Your goal: Once you find a line containing the word "clipPath" in the entries below, copy it.

Pictures paired with source code:
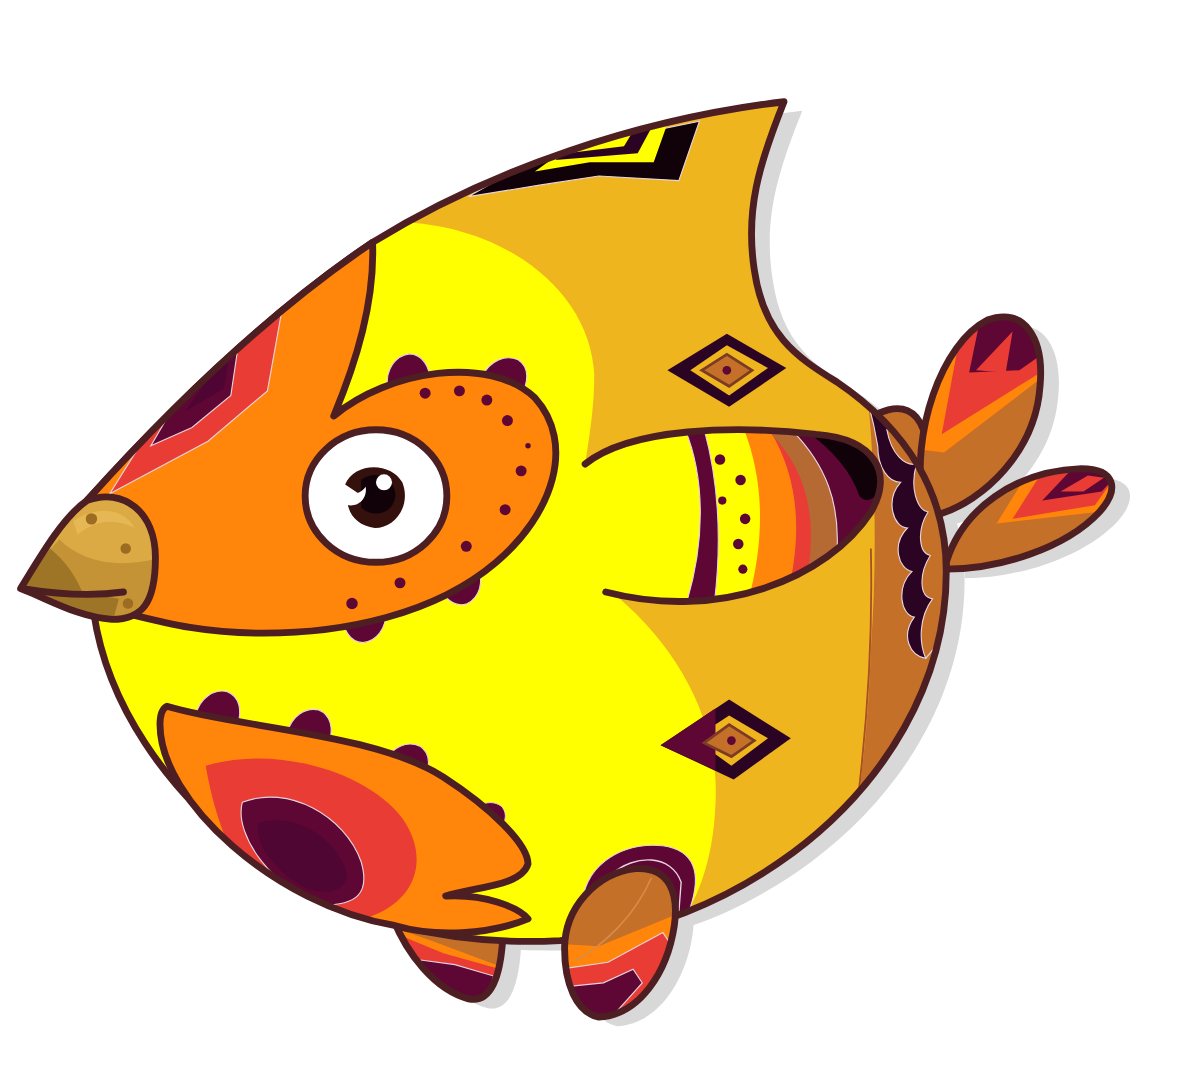
<!DOCTYPE html>
<html lang="en">
<head>
<meta charset="utf-8">
<title>Patterned round bird</title>
<style>
:root{
  --line:#4d1f22; --yellow:#ffff00; --amber:#efb51f; --orange:#ff860a; --brown:#c47029;
  --umber:#b5551c; --red:#e83c35; --plum:#5e0735; --night:#2c0423; --black:#100208;
  --beak:#dcaa45; --beak-shade:#b3842c; --shadow:#d8d8d8; --hair:#e7d3de;
}
html,body{margin:0;width:1200px;height:1075px;overflow:hidden;background:#fff}
svg{display:block}
.outline{fill:none;stroke:var(--line);stroke-width:3;stroke-linejoin:round;stroke-linecap:round}
.shadow{fill:var(--shadow)}
.yellow{fill:var(--yellow)} .amber{fill:var(--amber)} .orange{fill:var(--orange)}
.brown{fill:var(--brown)} .umber{fill:var(--umber)} .red{fill:var(--red)}
.plum{fill:var(--plum)} .night{fill:var(--night)} .black{fill:var(--black)}
.beak{fill:var(--beak)} .beak-shade{fill:var(--beak-shade)}
.hair{stroke:var(--hair);stroke-width:.5}
</style>
</head>
<body>
<svg width="1200" height="1075" viewBox="0 0 525 470.3" role="img" aria-label="A round, colourful bird with folk patterns">
<defs>
  <path id="body" d="M38 219C74 179 117 137 163 106C215 74 280 52 343 44.500C332 72 326 92 330 118C334 146 348 156 366 167C397 188 414 216 414 250C414 299 387 343 347 373C317 395 285 408 245 411.500C198 414 148 404 108 373C73 345 47 309 41 268Z"/>
  <path id="face" d="M38 219C74 179 117 137 163 106C164 132 156 158 146 182C170 162 214 155 234 174C252 194 242 225 217 246C190 269 150 277 115 277C90 277 74 273 58 269Z"/>
  <path id="beak" d="M9 257.500C19 241 28 226 38 219C54 213 68 224 68 244C68 264 62 271 49 271C34 270 21 262 9 257.500Z"/>
  <path id="wing" d="M256 203C276 187 322 186 357 190C383 192 391 207 381 224C362 253 315 272 265 259C258 245 254 225 256 203Z"/>
  <path id="fin" d="M73 309C102 318 165 321 194 340C214 353 231 369 231 378C228 388 207 388 195 392C212 391 227 397 231 402C214 409 190 410 173 405C120 396 70 350 70 317C70 313 71 310 73 309Z"/>
  <path id="upper-feather" d="M404 221C398 190 412 150 432 140C448 134 457 148 455 169C453 198 430 219 411 225Z"/>
  <path id="lower-feather" d="M414 246C421 223 444 206 473 205C488 205 490 214 481 224C466 240 437 249 414 249Z"/>
  <path id="left-foot" d="M172 402C178 417 190 433 205 437C215 439 219 427 220 410Z"/>
  <path id="right-foot" d="M247 415C247 397 261 382 278 380C293 379 297 391 295 405C292 425 280 444 262 445C252 443 247 430 247 415Z"/>
  <path id="bump" class="plum hair" d="M-9.500 6C-9-2-4-7 2-7C8-6 10 0 9.500 6Z"/>
  <clipPath id="body-clip"><use href="#body"/></clipPath>
  <clipPath id="face-clip"><use href="#face"/></clipPath>
  <clipPath id="beak-clip"><use href="#beak"/></clipPath>
  <clipPath id="wing-clip"><use href="#wing"/></clipPath>
  <clipPath id="fin-clip"><use href="#fin"/></clipPath>
  <clipPath id="upper-feather-clip"><use href="#upper-feather"/></clipPath>
  <clipPath id="lower-feather-clip"><use href="#lower-feather"/></clipPath>
  <clipPath id="left-foot-clip"><use href="#left-foot"/></clipPath>
  <clipPath id="right-foot-clip"><use href="#right-foot"/></clipPath>
</defs>

<rect width="525" height="471" fill="#fff"/>

<g id="cast-shadow" class="shadow" transform="translate(8 4)">
  <use href="#body"/><use href="#upper-feather"/><use href="#lower-feather"/><use href="#left-foot"/><use href="#right-foot"/>
</g>

<g id="tail">
  <path class="brown" d="M384 181C395 177 401 180 405 189L412 240L395 220Z"/>
  <path class="outline" d="M384 181C395 176 401 180 404 188"/>
  <use href="#lower-feather" class="brown"/>
  <g clip-path="url(#lower-feather-clip)">
    <path class="orange" d="M436 229L454 200H494L480 224Z"/>
    <path class="red" d="M443 227L460 200H494L479 221Z"/>
    <path class="plum" d="M456 219L472 202H494L482 215Z"/>
    <path class="red" d="M464 215L476 208L483 209L474 215Z"/>
  </g>
  <use href="#lower-feather" class="outline"/>
  <use href="#upper-feather" class="brown"/>
  <g clip-path="url(#upper-feather-clip)">
    <path class="orange" d="M398 196L420 136H460V162L413 198Z"/>
    <path class="red" d="M412 190L422 136H460V160Z"/>
    <path class="plum" d="M424 163L430 134H460V152L446 162Z"/>
    <path class="red" d="M427 162L443 145L440 163Z"/>
  </g>
  <use href="#upper-feather" class="outline"/>
</g>

<g id="left-leg">
  <use href="#left-foot" class="brown"/>
  <g clip-path="url(#left-foot-clip)">
    <path class="orange" d="M170 405L190 412L222 424L210 445L180 432Z"/>
    <path class="red" d="M172 408L194 417L219 424L210 445L180 436Z"/>
    <path class="plum hair" d="M184 420L199 422L216 427L211 444L190 440Z"/>
  </g>
  <use href="#left-foot" class="outline"/>
</g>

<g id="torso">
  <use href="#body" class="amber"/>
  <g clip-path="url(#body-clip)">
    <path class="yellow" d="M155 98C210 91 258 122 260 164C260 178 258 190 256 203L270 215V261C298 285 315 317 313 352C312 377 305 396 293 410L180 425L30 350V220Z"/>
    <path class="brown" d="M378 160C383 198 384 242 381 284C380 312 378 332 374 362L425 320L428 220Z"/>
    <path d="M381 240C382 284 379 320 375 352" fill="none" stroke="#a94f25" stroke-width=".8"/>
    <g id="scallop-band">
      <path class="night hair" d="M380 177C382 184 383 189 384 195C384 205 389 211 394 211C387 219 391 231 397 231C390 238 393 249 399 250C392 257 394 269 400 270C394 278 398 287 405 288C413 266 413 234 405 207C400 194 393 184 380 177Z"/>
      <path class="brown hair" d="M388 188C390 199 396 204 401 203C398 213 401 223 406 224C401 232 402 242 407 243C402 251 402 261 408 262C402 270 402 281 405 288L420 270V215L404 190Z"/>
    </g>
    <g id="crest-pattern">
      <path class="black hair" d="M205 86L238 67L306 53L297 79L262 77L236 81Z"/>
      <path class="yellow" d="M234 75L252 62L292 54L286 71L258 71Z"/>
      <path class="night" d="M243 70L257 60L286 54L279 67Z"/>
      <path class="yellow" d="M248 67L262 57L279 54L273 64Z"/>
    </g>
    <g id="upper-diamond" transform="translate(318 162)">
      <path class="night" d="M-26 0L0-16L26-1L1 16Z"/>
      <path class="amber" d="M-16 0L0-11L18-1L1 11Z"/>
      <path class="brown" d="M-11 0L0-7L11 0L1 7Z" stroke="#7b3b24" stroke-width="1.200"/>
      <circle class="plum" r="1.900"/>
    </g>
    <g id="lower-diamond" transform="translate(319 324)">
      <path class="night" d="M-30 2L0-18L27-1L2 17Z"/>
      <path class="plum" d="M-30 2L-6-14V13Z"/>
      <path class="amber" d="M-6-7L0-11L17-1L1 11L-6 6Z"/>
      <path class="brown" d="M-11 1L0-7L11 0L1 7Z" stroke="#7b3b24" stroke-width="1.200"/>
      <circle class="plum" cx="1" r="1.900"/>
    </g>
    <path class="plum hair" d="M255 397C254 381 270 368 290 370C304 372 307 382 302 397L294 411L290 388Z"/>
    <path d="M267 383C278 373 294 374 298 386L297 399" fill="none" stroke="#e7d3de" stroke-width=".6"/>
  </g>
</g>

<g id="face-bumps">
  <use href="#bump" transform="translate(178 162) rotate(-8)"/>
  <use href="#bump" transform="translate(222 163) rotate(24)"/>
  <use href="#bump" transform="translate(203 257) rotate(154)"/>
  <use href="#bump" transform="translate(160 274) rotate(174)"/>
</g>
<use href="#body" class="outline"/>

<g id="wing-group">
  <g clip-path="url(#wing-clip)">
    <rect class="yellow" x="250" y="180" width="145" height="90"/>
    <path class="plum hair" d="M298 184C309 207 309 238 299 268H312C316 239 315 211 307 184Z"/>
    <path class="orange" d="M324 184C335 210 335 237 326 268L350 264C356 235 352 207 338 184Z"/>
    <path class="red" d="M334 184C350 207 352 234 343 266L365 254C369 228 362 204 349 184Z"/>
    <path fill="#b66a33" d="M331 184C353 202 359 226 352 258L374 243C377 220 364 199 349 184Z"/>
    <path class="plum hair" d="M342 184C361 201 370 221 365 252L394 230V184Z"/>
    <path class="black" d="M346 184C362 194 372 205 376 217C380 222 385 215 392 210V184Z"/>
    <g class="plum"><circle cx="315" cy="201" r="2.300"/><circle cx="324" cy="210" r="2.300"/><circle cx="316" cy="219" r="1.800"/><circle cx="326" cy="227" r="2.300"/><circle cx="323" cy="238" r="2.300"/><circle cx="325" cy="249" r="2"/></g>
  </g>
  <path class="outline" d="M256 203C276 187 322 186 357 190C383 192 391 207 381 224C362 253 315 272 265 259"/>
</g>

<g id="head">
  <use href="#face" class="orange"/>
  <g clip-path="url(#face-clip)">
    <path class="red hair" d="M48 216L68 184L124 132L117 171L91 193Z"/>
    <path class="plum hair" d="M66 195L80 171L105 146L101 173L84 187Z"/>
    <path d="M81 180L101 151L98 170Z" fill="#3d0530" opacity=".45"/>
  </g>
  <use href="#face" class="outline"/>
  <g id="face-dots" class="plum">
    <circle cx="186" cy="172" r="2.400"/><circle cx="201" cy="171" r="2.400"/><circle cx="213" cy="175" r="2.400"/><circle cx="222" cy="184" r="2.400"/><circle cx="231" cy="195" r="1.200"/><circle cx="228" cy="206" r="2.400"/><circle cx="221" cy="223" r="2.400"/><circle cx="204" cy="239" r="2.400"/><circle cx="175" cy="255" r="2.400"/><circle cx="154" cy="264" r="2.500"/>
  </g>
  <g id="eye">
    <ellipse cx="164.500" cy="217" rx="31" ry="29" fill="#fff" stroke="#4d1f22" stroke-width="3"/>
    <path d="M151 212C155 202 171 202 176 211C180 221 173 231 164 231C157 230 153 226 152 220L160 218Z" fill="#35110d"/>
    <path class="black" d="M158 210C164 205 173 209 173 217C172 225 163 227 158 222Z"/>
    <circle cx="168" cy="211" r="3.500" fill="#fff"/>
    <path d="M149 214C152 217 157 217 160 213C161 220 154 223 150 220Z" fill="#fff"/>
  </g>
</g>

<g id="beak-group">
  <use href="#beak" class="beak"/>
  <g clip-path="url(#beak-clip)">
    <path class="beak-shade" d="M5 259L26 236C36 246 52 249 70 244V275H30Z" opacity=".6"/>
    <path fill="#8b6420" d="M5 258L22 240C29 246 33 252 36 259L52 262L49 273Z" opacity=".65"/>
    <path fill="#f0c565" d="M32 228C42 221 54 222 59 231C51 227 42 227 34 234Z" opacity=".5"/>
    <g fill="#9c6c22"><circle cx="40" cy="227" r="2.500"/><circle cx="55" cy="240" r="2.300"/><circle cx="56" cy="264" r="2.300"/></g>
  </g>
  <path class="outline" d="M10 257.500C25 260 40 261 54 259"/>
  <use href="#beak" class="outline"/>
</g>

<g id="belly-fin">
  <use href="#bump" transform="translate(96 309) rotate(12)"/>
  <use href="#bump" transform="translate(136 317) rotate(12)"/>
  <use href="#bump" transform="translate(179 332) rotate(24)"/>
  <use href="#bump" transform="translate(215 356) rotate(38) scale(.75)"/>
  <use href="#fin" class="orange"/>
  <g clip-path="url(#fin-clip)">
    <path class="red" d="M90 335C120 326 160 337 176 358C188 375 183 395 159 402L110 388C99 372 93 353 90 335Z"/>
    <path class="plum hair" d="M106 351C126 343 151 357 158 377C162 391 156 396 141 396C121 390 102 366 106 351Z"/>
    <path fill="#3d0530" opacity=".4" d="M113 360C129 355 148 367 152 383C150 391 142 391 135 389C122 383 111 370 113 360Z"/>
  </g>
  <use href="#fin" class="outline"/>
</g>

<g id="right-leg">
  <use href="#right-foot" class="brown"/>
  <g clip-path="url(#right-foot-clip)">
    <path class="orange" d="M244 413L262 414L296 400L290 430L262 450L244 438Z"/>
    <path class="red hair" d="M245 424L266 421L290 408L298 420L284 434L262 450L244 446Z"/>
    <path class="plum hair" d="M244 432L264 430L277 424L281 430L264 449H244Z"/>
    <path d="M285 384C278 400 265 413 252 420" fill="none" stroke="#d98b4a" stroke-width=".7"/>
  </g>
  <use href="#right-foot" class="outline"/>
</g>
</svg>
</body>
</html>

Written reply:
  <clipPath id="body-clip"><use href="#body"/></clipPath>
  <clipPath id="face-clip"><use href="#face"/></clipPath>
  <clipPath id="beak-clip"><use href="#beak"/></clipPath>
  <clipPath id="wing-clip"><use href="#wing"/></clipPath>
  <clipPath id="fin-clip"><use href="#fin"/></clipPath>
  <clipPath id="upper-feather-clip"><use href="#upper-feather"/></clipPath>
  <clipPath id="lower-feather-clip"><use href="#lower-feather"/></clipPath>
  <clipPath id="left-foot-clip"><use href="#left-foot"/></clipPath>
  <clipPath id="right-foot-clip"><use href="#right-foot"/></clipPath>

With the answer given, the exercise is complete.